### WHAT THE TASK REQUIRES
Which lines in the listing below contain the word "overflow"? Copy each one.

### EXTRACTED DATA
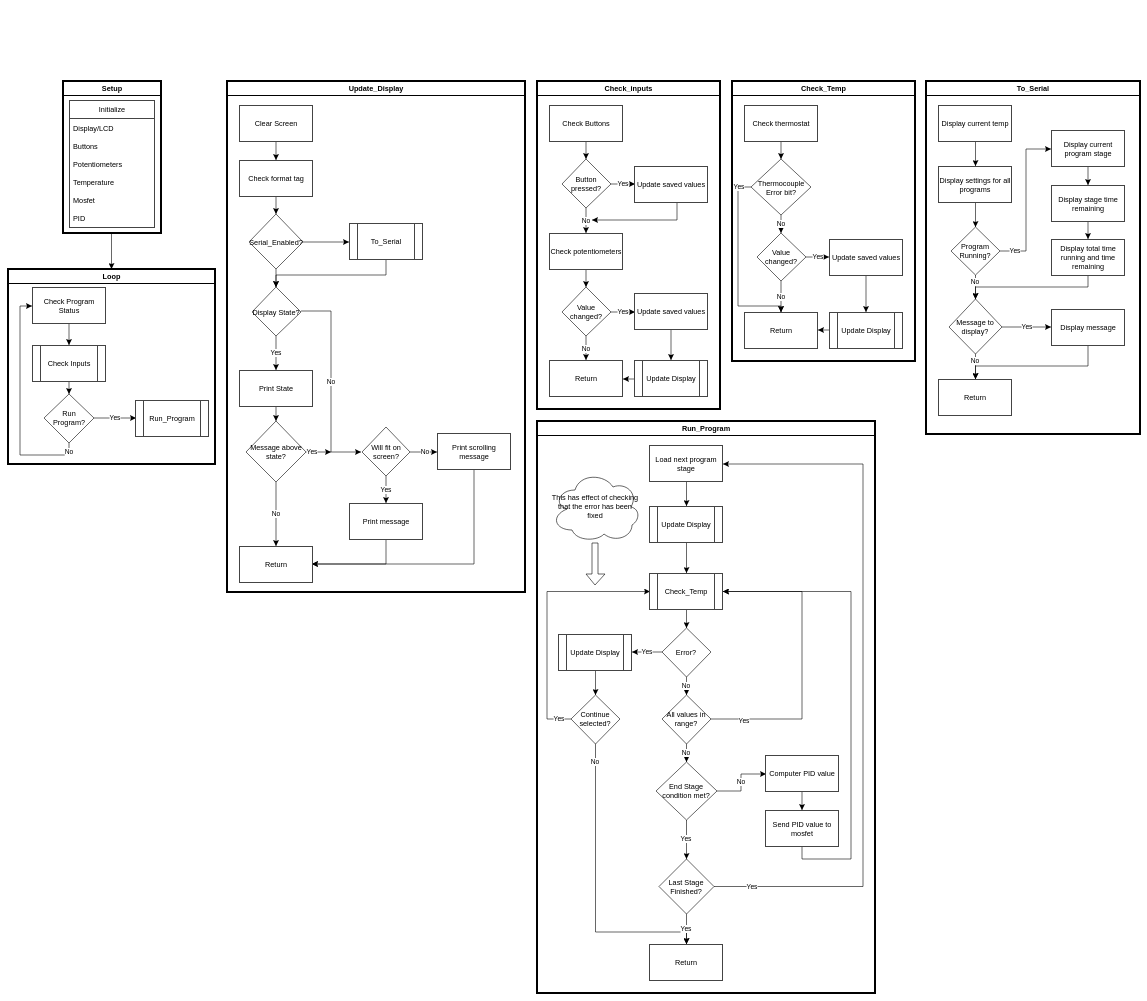
<!DOCTYPE html>
<html lang="en">
<head>
<meta charset="utf-8">
<title>Controller program flowchart</title>
<style>
:root { --ink: #000; --line: #444; --paper: #fff; }
* { box-sizing: border-box; margin: 0; padding: 0; }
html, body { width: 1147px; height: 1001px; overflow: hidden; background: var(--paper); }
.chart { position: relative; width: 1147px; height: 1001px; overflow: hidden; color: var(--ink); font: 7.3px/9px "Liberation Sans", Arial, sans-serif; }
.wires { position: absolute; inset: 0; }
.wires path { fill: none; stroke: var(--ink); stroke-width: .6; }
.wires .arrow path { marker-end: url(#tip); }
.wires .decisions polygon, .wires .note path { fill: var(--paper); stroke: var(--ink); stroke-width: .6; }
.frame { position: absolute; left: var(--x); top: var(--y); width: var(--w); height: var(--h); border: 1px solid var(--ink); outline: .4px solid var(--ink); }
.frame h2 { height: 14px; border-bottom: 1px solid var(--ink); font-size: 7.3px; line-height: 13px; text-align: center; }
.box, .call { position: absolute; left: var(--x); top: var(--y); width: 74px; height: 37px; display: flex; align-items: center; justify-content: center; text-align: center; white-space: nowrap; border: 1px solid var(--line); background: var(--paper); }
.call::before { content: ""; position: absolute; inset: 0 7px; border: solid var(--line); border-width: 0 1px; }
.ask, .tag { position: absolute; left: var(--x); top: var(--y); transform: translate(-50%, -50%); text-align: center; white-space: nowrap; }
.tag { font-size: 6.7px; line-height: 8px; background: var(--paper); }
.list { margin: 4px 5px 0; height: 128px; border: 1px solid var(--line); display: flex; flex-direction: column; list-style: none; }
.list li { height: 18px; padding-left: 3px; line-height: 18px; }
.list .head { padding: 0; text-align: center; border-bottom: 1px solid var(--line); margin-bottom: 1px; }
</style>
</head>
<body>
<main class="chart">
<svg class="wires" width="1147" height="1001" viewBox="0 0 1147 1001" aria-hidden="true">
<defs>
<marker id="tip" markerUnits="userSpaceOnUse" markerWidth="7" markerHeight="6" refX="6" refY="3" orient="auto"><polygon points="0,0 6,3 0,6 1,3"/></marker>
</defs>
<g class="arrow">
<path d="M111.500 233V269"/>
<path d="M69 324V345"/><path d="M69 382V394"/><path d="M94 418H136"/><path d="M69 443V455H20V306H32"/>
<path d="M276 142V160"/><path d="M276 197V214"/><path d="M303 242H349"/><path d="M386 260V275H276V287"/><path d="M276 269V287"/>
<path d="M276 336V370"/><path d="M301 311H331V452H361"/><path d="M276 406V421"/><path d="M306 452H331"/><path d="M276 482V546"/>
<path d="M410 452H437"/><path d="M386 476V503"/><path d="M386 540V564H312"/><path d="M474 470V564H312"/>
<path d="M586 142V159"/><path d="M611 184H635"/><path d="M677 202V220H592"/><path d="M586 208V233"/><path d="M586 269V287"/><path d="M611 312H635"/><path d="M671 330V360"/><path d="M586 336V360"/><path d="M635 379H623"/>
<path d="M781 142V159"/><path d="M751 187H738V306H781V312"/><path d="M781 215V233"/><path d="M806 257H829"/><path d="M866 275V312"/><path d="M781 281V312"/><path d="M829 330H818"/>
<path d="M975.500 142V166"/><path d="M975.500 202V227"/><path d="M1000 251H1026V149H1051"/><path d="M1088 167V185"/><path d="M1088 222V239"/><path d="M1088 275V287H975.500V299"/><path d="M975.500 275V299"/><path d="M1002 327H1051"/><path d="M1088 345V366H975.500V379"/><path d="M975.500 354V379"/>
<path d="M686.500 482V506"/><path d="M686.500 543V573"/><path d="M686.500 610V628"/><path d="M662 652H632"/><path d="M595.500 671V695"/><path d="M571 719H547V591.500H650"/><path d="M595.500 744V932H686.500V944"/><path d="M686.500 677V695"/><path d="M711 719H802V591.500H723"/><path d="M686.500 744V762"/><path d="M717 791H741V774H766"/><path d="M802 792V810"/><path d="M802 847V859H851V591.500H723"/><path d="M686.500 820V859"/><path d="M714 886.500H863V464H723"/><path d="M686.500 914V944"/>
</g>
<g class="decisions">
<polygon points="69,394 94,418 69,443 44,418"/>
<polygon points="276,214 303,242 276,269 249,242"/>
<polygon points="276,287 301,312 276,336 252,312"/>
<polygon points="276,421 306,452 276,482 246,452"/>
<polygon points="386,427 410,452 386,476 362,452"/>
<polygon points="586,159 611,184 586,208 562,184"/>
<polygon points="586,287 611,312 586,336 562,312"/>
<polygon points="781,159 811,187 781,215 751,187"/>
<polygon points="781,233 806,257 781,281 757,257"/>
<polygon points="975.500,227 1000,251 975.500,275 951,251"/>
<polygon points="975.500,299 1002,327 975.500,354 949,327"/>
<polygon points="686.500,628 711,652 686.500,677 662,652"/>
<polygon points="595.500,695 620,719 595.500,744 571,719"/>
<polygon points="686.500,695 711,719 686.500,744 662,719"/>
<polygon points="686.500,762 717,791 686.500,820 656,791"/>
<polygon points="686.500,859 714,886.500 686.500,914 659,886.500"/>
</g>
<g class="note">
<path d="M575 490C558 490 554 506 567 509C550 516 555 530 572 530C577 542 598 541 604 534C615 543 632 537 632 525C640 520 640 509 631 507C639 493 625 482 613 487C605 474 580 473 575 490Z"/>
<path d="M592 543H598V574H605L595 585L586 574H592Z"/>
</g>
</svg>

<section aria-label="Setup">
<div class="frame" style="--x:63px;--y:81px;--w:98px;--h:152px"><h2>Setup</h2>
<ul class="list"><li class="head">Initialize</li><li>Display/LCD</li><li>Buttons</li><li>Potentiometers</li><li>Temperature</li><li>Mosfet</li><li>PID</li></ul></div>
</section>

<section aria-label="Loop">
<div class="frame" style="--x:8px;--y:269px;--w:207px;--h:195px"><h2>Loop</h2></div>
<div class="box" style="--x:32px;--y:287px">Check Program<br>Status</div>
<div class="call" style="--x:32px;--y:345px">Check Inputs</div>
<div class="ask" style="--x:69px;--y:418px">Run<br>Program?</div>
<div class="call" style="--x:135px;--y:400px">Run_Program</div>
<span class="tag" style="--x:115px;--y:418px">Yes</span>
<span class="tag" style="--x:69px;--y:452px">No</span>
</section>

<section aria-label="Update_Display">
<div class="frame" style="--x:227px;--y:81px;--w:298px;--h:511px"><h2>Update_Display</h2></div>
<div class="box" style="--x:239px;--y:105px">Clear Screen</div>
<div class="box" style="--x:239px;--y:160px">Check format tag</div>
<div class="ask" style="--x:276px;--y:242px">Serial_Enabled?</div>
<div class="call" style="--x:349px;--y:223px">To_Serial</div>
<div class="ask" style="--x:276px;--y:312px">Display State?</div>
<div class="box" style="--x:239px;--y:370px">Print State</div>
<div class="ask" style="--x:276px;--y:452px">Message above<br>state?</div>
<div class="ask" style="--x:386px;--y:452px">Will fit on<br>screen?</div>
<div class="box" style="--x:437px;--y:433px">Print scrolling<br>message</div>
<div class="box" style="--x:349px;--y:503px">Print message</div>
<div class="box" style="--x:239px;--y:546px">Return</div>
<span class="tag" style="--x:276px;--y:353px">Yes</span>
<span class="tag" style="--x:331px;--y:382px">No</span>
<span class="tag" style="--x:312px;--y:452px">Yes</span>
<span class="tag" style="--x:425px;--y:452px">No</span>
<span class="tag" style="--x:386px;--y:490px">Yes</span>
<span class="tag" style="--x:276px;--y:514px">No</span>
</section>

<section aria-label="Check_inputs">
<div class="frame" style="--x:537px;--y:81px;--w:183px;--h:328px"><h2>Check_inputs</h2></div>
<div class="box" style="--x:549px;--y:105px">Check Buttons</div>
<div class="ask" style="--x:586px;--y:184px">Button<br>pressed?</div>
<div class="box" style="--x:634px;--y:166px">Update saved values</div>
<div class="box" style="--x:549px;--y:233px">Check potentiometers</div>
<div class="ask" style="--x:586px;--y:312px">Value<br>changed?</div>
<div class="box" style="--x:634px;--y:293px">Update saved values</div>
<div class="box" style="--x:549px;--y:360px">Return</div>
<div class="call" style="--x:634px;--y:360px">Update Display</div>
<span class="tag" style="--x:623px;--y:184px">Yes</span>
<span class="tag" style="--x:586px;--y:221px">No</span>
<span class="tag" style="--x:623px;--y:312px">Yes</span>
<span class="tag" style="--x:586px;--y:349px">No</span>
</section>

<section aria-label="Check_Temp">
<div class="frame" style="--x:732px;--y:81px;--w:183px;--h:280px"><h2>Check_Temp</h2></div>
<div class="box" style="--x:744px;--y:105px">Check thermostat</div>
<div class="ask" style="--x:781px;--y:188px">Thermocouple<br>Error bit?</div>
<div class="ask" style="--x:781px;--y:257px">Value<br>changed?</div>
<div class="box" style="--x:829px;--y:239px">Update saved values</div>
<div class="box" style="--x:744px;--y:312px">Return</div>
<div class="call" style="--x:829px;--y:312px">Update Display</div>
<span class="tag" style="--x:739px;--y:187px">Yes</span>
<span class="tag" style="--x:781px;--y:224px">No</span>
<span class="tag" style="--x:818px;--y:257px">Yes</span>
<span class="tag" style="--x:781px;--y:297px">No</span>
</section>

<section aria-label="To_Serial">
<div class="frame" style="--x:926px;--y:81px;--w:214px;--h:353px"><h2>To_Serial</h2></div>
<div class="box" style="--x:938px;--y:105px">Display current temp</div>
<div class="box" style="--x:938px;--y:166px">Display settings for all<br>programs</div>
<div class="ask" style="--x:975px;--y:251px">Program<br>Running?</div>
<div class="box" style="--x:1051px;--y:130px">Display current<br>program stage</div>
<div class="box" style="--x:1051px;--y:185px">Display stage time<br>remaining</div>
<div class="box" style="--x:1051px;--y:239px">Display total time<br>running and time<br>remaining</div>
<div class="ask" style="--x:975px;--y:327px">Message to<br>display?</div>
<div class="box" style="--x:1051px;--y:309px">Display message</div>
<div class="box" style="--x:938px;--y:379px">Return</div>
<span class="tag" style="--x:1015px;--y:251px">Yes</span>
<span class="tag" style="--x:975px;--y:282px">No</span>
<span class="tag" style="--x:1027px;--y:327px">Yes</span>
<span class="tag" style="--x:975px;--y:361px">No</span>
</section>

<section aria-label="Run_Program">
<div class="frame" style="--x:537px;--y:421px;--w:338px;--h:572px"><h2>Run_Program</h2></div>
<div class="box" style="--x:649px;--y:445px">Load next program<br>stage</div>
<div class="call" style="--x:649px;--y:506px">Update Display</div>
<div class="ask" style="--x:595px;--y:506px">This has effect of checking<br>that the error has been<br>fixed</div>
<div class="call" style="--x:649px;--y:573px">Check_Temp</div>
<div class="ask" style="--x:686px;--y:652px">Error?</div>
<div class="call" style="--x:558px;--y:634px">Update Display</div>
<div class="ask" style="--x:595px;--y:719px">Continue<br>selected?</div>
<div class="ask" style="--x:686px;--y:719px">All values in<br>range?</div>
<div class="ask" style="--x:686px;--y:791px">End Stage<br>condition met?</div>
<div class="box" style="--x:765px;--y:755px">Computer PID value</div>
<div class="box" style="--x:765px;--y:810px">Send PID value to<br>mosfet</div>
<div class="ask" style="--x:686px;--y:887px">Last Stage<br>Finished?</div>
<div class="box" style="--x:649px;--y:944px">Return</div>
<span class="tag" style="--x:647px;--y:652px">Yes</span>
<span class="tag" style="--x:686px;--y:686px">No</span>
<span class="tag" style="--x:559px;--y:719px">Yes</span>
<span class="tag" style="--x:744px;--y:721px">Yes</span>
<span class="tag" style="--x:686px;--y:753px">No</span>
<span class="tag" style="--x:595px;--y:762px">No</span>
<span class="tag" style="--x:741px;--y:782px">No</span>
<span class="tag" style="--x:686px;--y:839px">Yes</span>
<span class="tag" style="--x:752px;--y:887px">Yes</span>
<span class="tag" style="--x:686px;--y:929px">Yes</span>
</section>
</main>
</body>
</html>
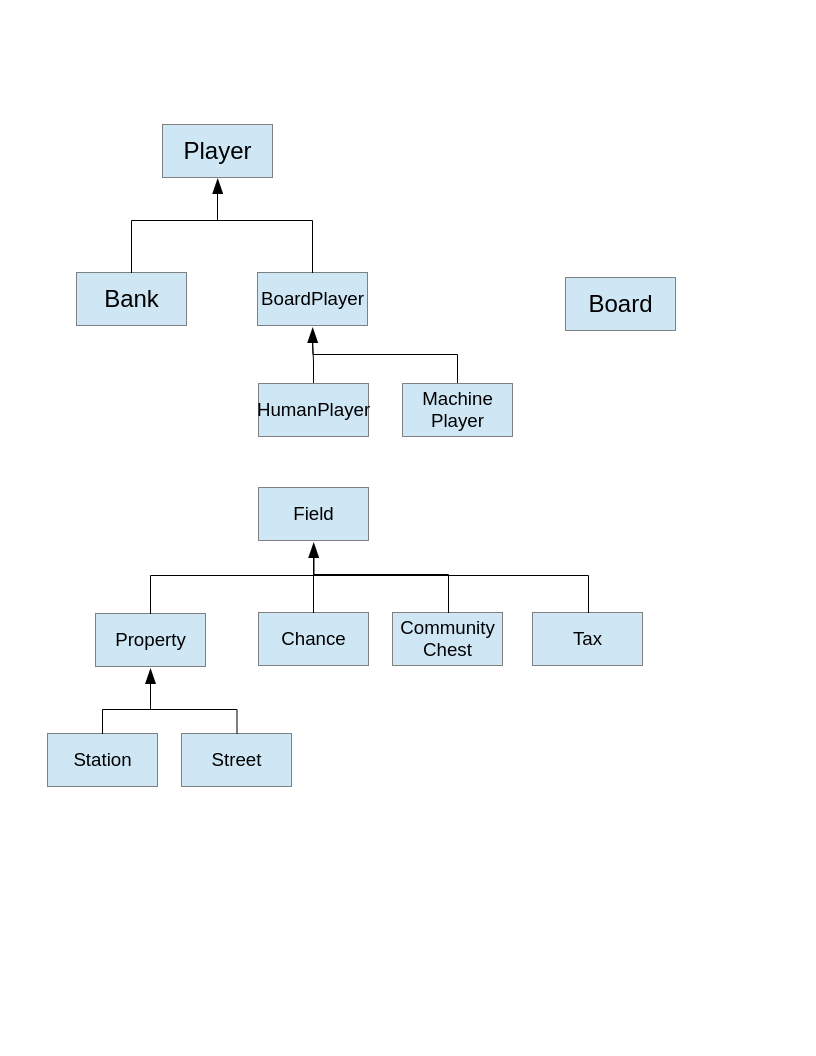
<!DOCTYPE html>
<html lang="en">
<head>
<meta charset="utf-8">
<title>Board game class diagram</title>
<style>
:root {
  --paper: #ffffff;
  --node-fill: #cfe7f5;
  --node-edge: #808080;
  --ink: #000000;
}
* { box-sizing: border-box; }
html, body { margin: 0; padding: 0; }
body { width: 816px; height: 1056px; overflow: hidden; background: var(--paper); }
.diagram {
  position: relative;
  width: 816px;
  height: 1056px;
  overflow: hidden;
  font-family: "Liberation Sans", Arial, sans-serif;
  color: var(--ink);
}
.connectors { position: absolute; left: 0; top: 0; display: block; }
.connectors .line { fill: none; stroke: var(--ink); stroke-width: 1; }
.node {
  position: absolute;
  left: var(--x);
  top: var(--y);
  width: 111px;
  height: 54px;
  display: flex;
  align-items: center;
  justify-content: center;
  border: 1px solid var(--node-edge);
  background: var(--node-fill);
  font-size: 18.7px;
  line-height: 22px;
  text-align: center;
  white-space: nowrap;
}
.node.large { font-size: 24px; line-height: 28px; }
</style>
</head>
<body>
<main class="diagram">
  <div class="node large" style="--x:162px;--y:124px">Player</div>
  <div class="node large" style="--x:76px;--y:272px">Bank</div>
  <div class="node" style="--x:257px;--y:272px">BoardPlayer</div>
  <div class="node large" style="--x:565px;--y:277px">Board</div>
  <div class="node" style="--x:258px;--y:383px">HumanPlayer</div>
  <div class="node" style="--x:402px;--y:383px">Machine<br>Player</div>

  <div class="node" style="--x:258px;--y:487px">Field</div>
  <div class="node" style="--x:95px;--y:613px">Property</div>
  <div class="node" style="--x:258px;--y:612px">Chance</div>
  <div class="node" style="--x:392px;--y:612px">Community<br>Chest</div>
  <div class="node" style="--x:532px;--y:612px">Tax</div>
  <div class="node" style="--x:47px;--y:733px">Station</div>
  <div class="node" style="--x:181px;--y:733px">Street</div>

  <svg class="connectors" width="816" height="1056" viewBox="0 0 816 1056" aria-hidden="true">
    <defs>
      <polygon id="arrowhead" points="0,0 5.5,16 -5.5,16"/>
    </defs>
    <g class="line">
      <polyline points="131.5,273 131.5,220.5 312.5,220.5 312.5,273"/>
      <line x1="217.5" y1="190" x2="217.5" y2="220"/>
      <polyline points="457.5,383 457.5,354.5 313,354.5 312.5,340"/>
      <polyline points="313.5,383 313.5,362 312.5,340"/>
      <polyline points="150.5,614 150.5,575.5 588.5,575.5 588.5,613"/>
      <polyline points="313.5,574.5 448.5,574.5 448.5,613"/>
      <line x1="313.5" y1="555" x2="313.5" y2="613"/>
      <line x1="314" y1="555" x2="314" y2="575"/>
      <polyline points="102.5,734 102.5,709.5 237,709.5 237,734"/>
      <line x1="150.5" y1="680" x2="150.5" y2="710"/>
    </g>
    <use href="#arrowhead" x="217.7" y="178"/>
    <use href="#arrowhead" x="312.7" y="327"/>
    <use href="#arrowhead" x="313.7" y="542"/>
    <use href="#arrowhead" x="150.5" y="668"/>
  </svg>
</main>
</body>
</html>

### WRITTEN RESPONSE
html, body { width: 1147px; height: 1001px; overflow: hidden; background: var(--paper); }
.chart { position: relative; width: 1147px; height: 1001px; overflow: hidden; color: var(--ink); font: 7.3px/9px "Liberation Sans", Arial, sans-serif; }
body { width: 816px; height: 1056px; overflow: hidden; background: var(--paper); }
  overflow: hidden;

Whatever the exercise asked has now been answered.